The then correspondent of France 24 and Radio Monte Carlo Doualiya, Nazeeha Saeed was one of the many victims of the Bahraini regime’s crackdown on dissidents and journalists in response to a wave of anti-government protests in 2011, but hers was the first case of torture to come before a Bahraini court. Se was badly beaten, tortured and humiliated for several hours during interrogation at a police station in Rifa’a on 22 May 2011 about her participation in the March 2011 pro-democracy protests. She was finally released 11 hours later, after been made to sign papers she was not allowed to read.
Able to identify the five police officers who mistreated her, Saeed immediately filed a complaint with the interior ministry, which promised to investigate. Seeing that nothing was being done, she brought a legal action against the five police officers with the help of Media Legal Defence Initiative in January 2012. A trial began in February 2012 with only one of the five as defendant. It proceeded slowly, with many postponements and irregularities, and concluded in October 2012 with an acquittal that was upheld on appeal in June 2013. On 27 October 2014, Saeed and her lawyer were themselves summoned to appear before an investigating prosecutor.

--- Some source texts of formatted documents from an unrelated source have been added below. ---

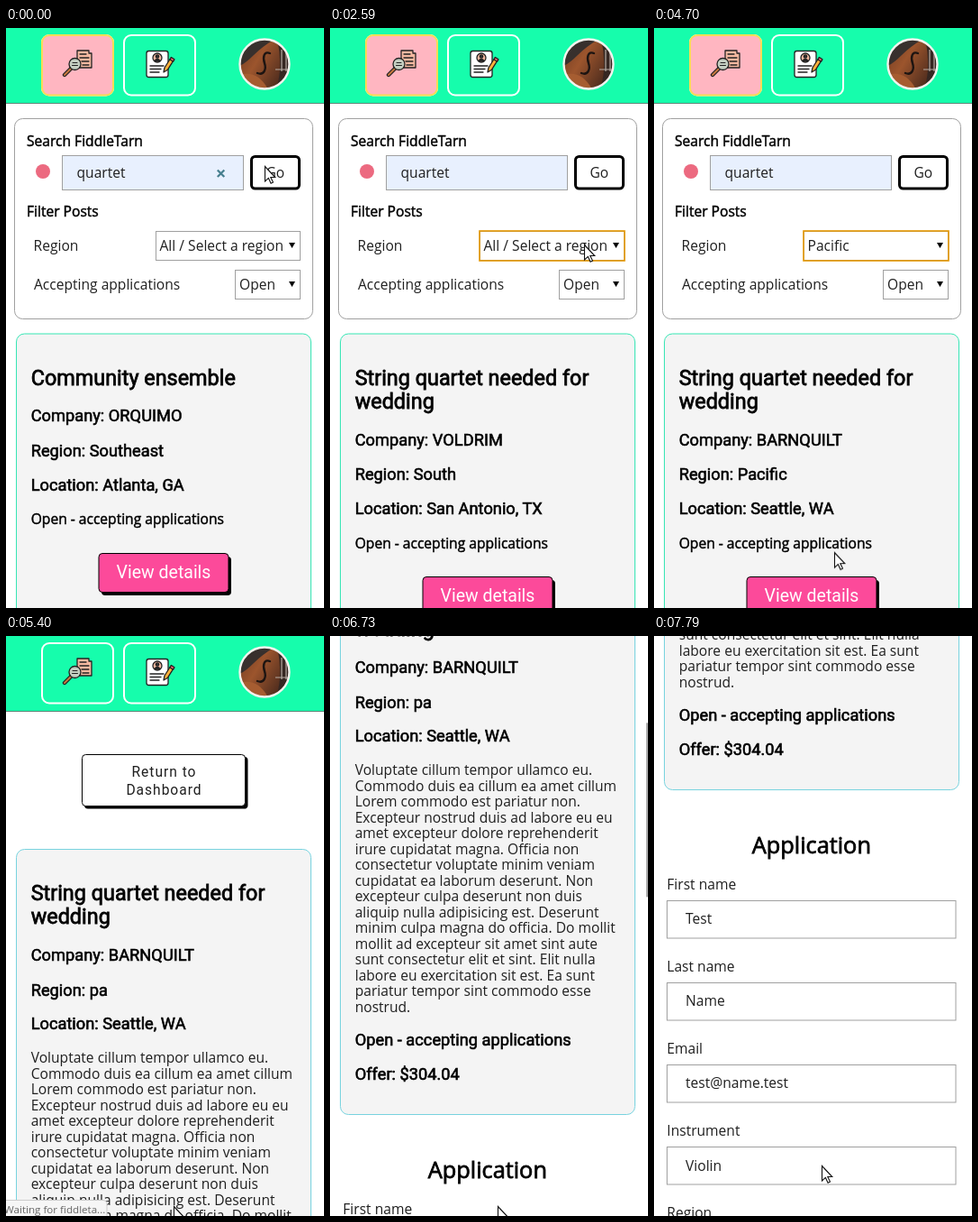
These frames come from a looping animation (353 px wide and 643 px high, 8 s). An HTML page:

```html
<!DOCTYPE html>
<html lang="en">
<head>
<meta charset="utf-8">
<title>Post search</title>
<style>
  html, body { margin: 0; width: 100%; height: 100%; overflow: hidden; background: #fff; }
  svg { display: block; }
  text { font: 15.6px "Open Sans", sans-serif; fill: #1f1f1f; }
  .bold { fill: #000; stroke: #000; stroke-width: .03em; }
  .title, .fact { font-family: Roboto, sans-serif; fill: #000; stroke: #000; stroke-width: .033em; }
  .title { font-size: 23.4px; }
  .fact { font-size: 18.25px; }
  .app { font-size: 25.35px; fill: #000; stroke: #000; stroke-width: .03em; }
  .button { font-family: Roboto, sans-serif; text-anchor: middle; }
  .plain { letter-spacing: .975px; }
  .pink { font-size: 19.5px; fill: #fff; }
  .status { font-size: 11.6px; fill: #666; }
  .box { fill: #fff; stroke: #a0a0a0; }
  .tab { fill: none; stroke: #fff; stroke-width: 2; }
  .ring { fill: none; stroke: #e59700; }
  .ink { stroke: #222; stroke-width: 1.3; stroke-linejoin: round; stroke-linecap: round; }
</style>
</head>
<body>
<svg id="stage" width="353" height="643" viewBox="0 0 353 643">
  <defs>
    <linearGradient id="wood" x1="0" y1="0" x2="1" y2=".6">
      <stop offset="0" stop-color="#6e3b22"/>
      <stop offset=".45" stop-color="#9c552d"/>
      <stop offset="1" stop-color="#4a2a1d"/>
    </linearGradient>
    <clipPath id="round"><circle cx="287" cy="40" r="27"/></clipPath>
  </defs>

  <g id="page">
    <g id="header">
      <rect width="353" height="83.5" fill="#16fdac"/>
      <rect y="83" width="353" height="1" fill="#5c8577"/>
      <rect class="tab" x="40" y="8" width="79" height="66.5" rx="8"/>
      <rect id="active" x="40" y="8" width="79" height="66.5" rx="8" fill="#ffb6c1" stroke="#f6dc55" stroke-width="2"/>
      <rect class="tab" x="131" y="8" width="79" height="66.5" rx="8"/>

      <g class="ink">
        <path d="M79 25h13v3h3v16h-13l-3-3z" fill="#f4b8a0"/>
        <path d="M82 29h7M82 33h10M84 37h8M85 41h7" fill="none"/>
        <path d="M72 45l-7 7" stroke-width="4.4"/>
        <path d="M72 45l-7 7" stroke="#c9793f" stroke-width="2"/>
        <circle cx="76.500" cy="40" r="6.500" fill="#c5cfc2"/>
        <path d="M74 38.500h5M73.500 41.500h6" fill="none" stroke-width="1"/>

        <rect x="156" y="25.500" width="24" height="29" rx="2.500" fill="#fff"/>
        <circle cx="168" cy="33" r="5" fill="#f4b8a0"/>
        <circle cx="168" cy="31.500" r="1.700" fill="#333"/>
        <path d="M165 36.500q3-4 6 0z" fill="#333"/>
        <path d="M160 42h15M160 45.500h12M160 49h10" fill="none"/>
        <path d="M175 49l1-5 7-11 3.500 2.200-7 11z" fill="#ffb13b"/>
        <path d="M182 35l1.500-2.500 3.500 2.200-1.500 2.500z" fill="#ef6570"/>
      </g>

      <g clip-path="url(#round)">
        <rect x="259" y="12" width="56" height="56" fill="url(#wood)"/>
        <path d="M259 12h40q-14 8-24 18t-16 12z" fill="#38302d"/>
        <path d="M259 52q20-6 32 16h-32z" fill="#a65d31"/>
        <path d="M301 12h14v56h-15q8-26 1-56z" fill="#352722"/>
        <path d="M293 28c-7-3-8 5-6 11s0 14-8 11" stroke="#1d1411" stroke-width="2.400" stroke-linecap="round" fill="none"/>
        <path d="M306 24v24M311 24v24M299 46h16" stroke="#b9aea6" stroke-width="1.200" fill="none"/>
      </g>
      <circle cx="287" cy="40" r="27.500" fill="none" stroke="#f3f3ee" stroke-width="2.400"/>
    </g>

    <g id="search">
      <rect class="box" x="9.500" y="100.500" width="331" height="222" rx="9"/>
      <circle cx="41" cy="159" r="8" fill="#ec6a80"/>
      <rect class="box" x="62.500" y="141.500" width="201" height="38" style="fill:#e8f0fe"/>
      <path id="clear" d="M234.800 157.500l7.500 7.500m0-7.500l-7.500 7.500" stroke="#477f8f" stroke-width="2.300"/>
      <rect x="272.500" y="142.500" width="53" height="35.500" rx="4" fill="#fff" stroke="#000" stroke-width="3"/>
      <rect id="goRing" class="ring" x="270.800" y="140.800" width="56.500" height="39" rx="2" stroke-width="1.600"/>
      <rect class="box" x="166.500" y="225.500" width="160" height="32"/>
      <rect id="regionRing" class="ring" x="166" y="225" width="161" height="33" stroke-width="1.600"/>
      <rect class="box" x="254.500" y="268.500" width="72" height="32"/>
      <path d="M314 238h7l-3.500 6zM314 281h7l-3.500 6z"/>
    </g>

    <g id="detail">
      <rect x="87" y="134" width="181.500" height="57.500" rx="4"/>
      <rect x="84.500" y="131.500" width="181" height="57" rx="4" fill="#fff" stroke="#000"/>
      <rect x="11.500" y="236.500" width="327" height="613" rx="9" fill="#f4f4f4" stroke="#78d3df"/>
    </g>
  </g>

  <rect id="thumb" x="351" y="0" width="2" height="193" fill="#000" fill-opacity=".35"/>
  <g id="status">
    <path d="M-2 625.500h110q4 0 4 4v16H-2z" fill="#f6f6f6" stroke="#ccc"/>
  </g>
  <path id="cursor" d="M.5 .5v16.500l3.900-3.600 2.700 5.800 2.400-1.100-2.700-5.600h5z" fill="#fff" stroke="#111" stroke-width="1.100"/>
</svg>

<script>
const LOOP = 8000;
const LEFT = 27.7;
const $ = id => document.getElementById(id);

function add(parent, tag, attrs, content = '') {
  const el = document.createElementNS('http://www.w3.org/2000/svg', tag);
  for (const name in attrs) el.setAttribute(name, attrs[name]);
  el.textContent = content;
  return parent.appendChild(el);
}
const write = (parent, cls, x, y, words) => add(parent, 'text', { class: cls, x, y }, words);

// Rows are [time, value]; each value holds until the next row.
function play(el, prop, rows) {
  const frames = rows.map(([t, v]) => ({ offset: t / LOOP, [prop]: v, easing: 'step-end' }));
  frames.push({ offset: 1, [prop]: rows[rows.length - 1][1] });
  el.animate(frames, { duration: LOOP, iterations: Infinity });
}
function show(el, from, to) {
  const rows = [[0, from ? 0 : 1]];
  if (from) rows.push([from, 1]);
  if (to < LOOP) rows.push([to, 0]);
  play(el, 'opacity', rows);
}

// Search form
const search = $('search');
write(search, 'bold', 23, 130.7, 'Search FiddleTarn');
write(search, 'bold', 23, 208.7, 'Filter Posts');
write(search, '', 78.5, 165.8, 'quartet');
write(search, '', 288.5, 165.8, 'Go');
write(search, '', 30.5, 246.7, 'Region');
write(search, '', 31, 289.7, 'Accepting applications');
write(search, '', 259, 289.7, 'Open');
show(write(search, '', 170.5, 246.7, 'All / Select a region'), 0, 3450);
show(write(search, '', 170.5, 246.7, 'Pacific'), 3450, LOOP);

// Result cards
add(search, 'rect', {
  x: 11.5, y: 339, width: 327, height: 340, rx: 9, fill: '#f4f4f4', stroke: '#36e6b4'
});
function result(from, to, title, company, region, place) {
  const g = add(search, 'g');
  const shift = (title.length - 1) * 26.3;
  title.forEach((line, i) => write(g, 'title', LEFT, 396.3 + i * 26, line));
  [`Company: ${company}`, `Region: ${region}`, `Location: ${place}`]
    .forEach((line, i) => write(g, 'fact', LEFT, 436.3 + shift + i * 38.4, line));
  write(g, 'bold', LEFT, 550.3 + shift, 'Open - accepting applications');
  const y = Math.floor(583 + shift);
  add(g, 'rect', { x: 106, y: y + 3, width: 144, height: 43, rx: 4 });
  add(g, 'rect', { x: 103, y: y - .5, width: 144, height: 43, rx: 4, fill: '#fc4a9a', stroke: '#000' });
  write(g, 'button pink', 175, y + 27, 'View details');
  show(g, from, to);
}
const wedding = ['String quartet needed for', 'wedding'];
result(0, 560, ['Community ensemble'], 'ORQUIMO', 'Southeast', 'Atlanta, GA');
result(560, 3520, wedding, 'VOLDRIM', 'South', 'San Antonio, TX');
result(3520, LOOP, wedding, 'BARNQUILT', 'Pacific', 'Seattle, WA');

// Detail page
const detail = $('detail');
write(detail, 'button plain', 175.5, 155.8, 'Return to');
write(detail, 'button plain', 175.5, 175.8, 'Dashboard');
wedding.forEach((line, i) => write(detail, 'title', LEFT, 293 + i * 26, line));
[
  [360, 'Company: BARNQUILT'], [399, 'Region: pa'], [436, 'Location: Seattle, WA'],
  [773, 'Open - accepting applications'], [811, 'Offer: $304.04']
].forEach(([y, line]) => write(detail, 'fact', LEFT, y, line));
[
  'Voluptate cillum tempor ullamco eu.',
  'Commodo duis ea cillum ea amet cillum',
  'Lorem commodo est pariatur non.',
  'Excepteur nostrud duis ad labore eu eu',
  'amet excepteur dolore reprehenderit',
  'irure cupidatat magna. Officia non',
  'consectetur voluptate minim veniam',
  'cupidatat ea laborum deserunt. Non',
  'excepteur culpa deserunt non duis',
  'aliquip nulla adipisicing est. Deserunt',
  'minim culpa magna do officia. Do mollit',
  'mollit ad excepteur sit amet sint aute',
  'sunt consectetur elit et sint. Elit nulla',
  'labore eu exercitation sit est. Ea sunt',
  'pariatur tempor sint commodo esse',
  'nostrud.'
].forEach((line, i) => write(detail, '', LEFT, Math.round(473.1 + i * 17.5), line));

write(detail, 'app', 108.7, 919.8, 'Application');
[
  ['First name', 'Test'], ['Last name', 'Name'], ['Email', 'test@name.test'],
  ['Instrument', 'Violin'], ['Region', '']
].forEach(([label, value], i) => {
  const y = 959.6 + i * 91.2;
  write(detail, '', 14.3, y, label);
  add(detail, 'rect', { class: 'box', x: 14.5, y: Math.round(y + 11.9) + .5, width: 320.5, height: 41.5 });
  write(detail, '', 35, y + 38.3, value);
});

write($('status'), 'status', -2, 639.5, 'Waiting for fiddleta...');

// Page state
show($('clear'), 0, 500);
show($('goRing'), 500, 2350);
show($('regionRing'), 2350, LOOP);
show($('active'), 0, 5340);
show(search, 0, 5340);
show(detail, 5340, LOOP);
play($('status'), 'opacity', [[0, 0], [5340, 1], [5710, .65], [5780, .3], [5860, 0]]);

// Scrolling
const scroll = [
  [0, 0], [6410, 13], [6490, 80], [6570, 165], [6650, 245], [6730, 319], [6790, 375],
  [6860, 445], [6940, 525], [7020, 597], [7110, 653], [7190, 679]
];
const moved = ratio => scroll.map(([t, y]) => [t, `translate(0px, ${y * ratio}px)`]);
play($('page'), 'transform', moved(-1));
play($('thumb'), 'transform', moved(.302));
play($('thumb'), 'opacity', [[0, 0], [6410, 1], [7560, .65], [7650, .3], [7790, 0]]);

// Cursor: short stepped glides along quadratic curves
const linear = u => u;
const smooth = u => u * u * (3 - 2 * u);
function glide(start, end, count, ease, a, bend, b) {
  return Array.from({ length: count }, (_, i) => {
    const u = ease((i + 1) / count), v = 1 - u;
    const at = k => v * v * a[k] + 2 * u * v * bend[k] + u * u * b[k];
    return [start + (end - start) * i / (count - 1), at(0), at(1)];
  });
}
const track = [
  [0, 287, 153],
  ...glide(1660, 2200, 8, linear, [287, 153], [319, 178], [282, 240]),
  ...glide(2900, 3300, 6, smooth, [282, 240], [273, 270], [262, 298]),
  ...glide(4320, 4850, 8, smooth, [262, 298], [232, 470], [186, 632]),
  [6940, 186, 625], [7020, 186, 612], [7110, 186, 599], [7190, 186, 591],
  [7270, 186, 589], [7370, 186, 587]
];
play($('cursor'), 'transform', track.map(([t, x, y]) => [t, `translate(${x}px, ${y}px)`]));
</script>
</body>
</html>
```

When asked on 17 November 2014 to identify the police officers who had beaten and tortured her, she recognized only one of the three persons in the line-up. Since then, she has been waiting for the judicial authorities to initiate proper proceedings against the five police officers instead of just conducting a few interrogations.
Determined to press ahead with her work and activism, Saeed nowadays concentrates on denouncing the government’s free speech violations and defending Bahrain’s independent media. Reporters Without Borders has followed her case closely, repeatedly drawing attention to the lack of independence displayed by the Bahraini justice system.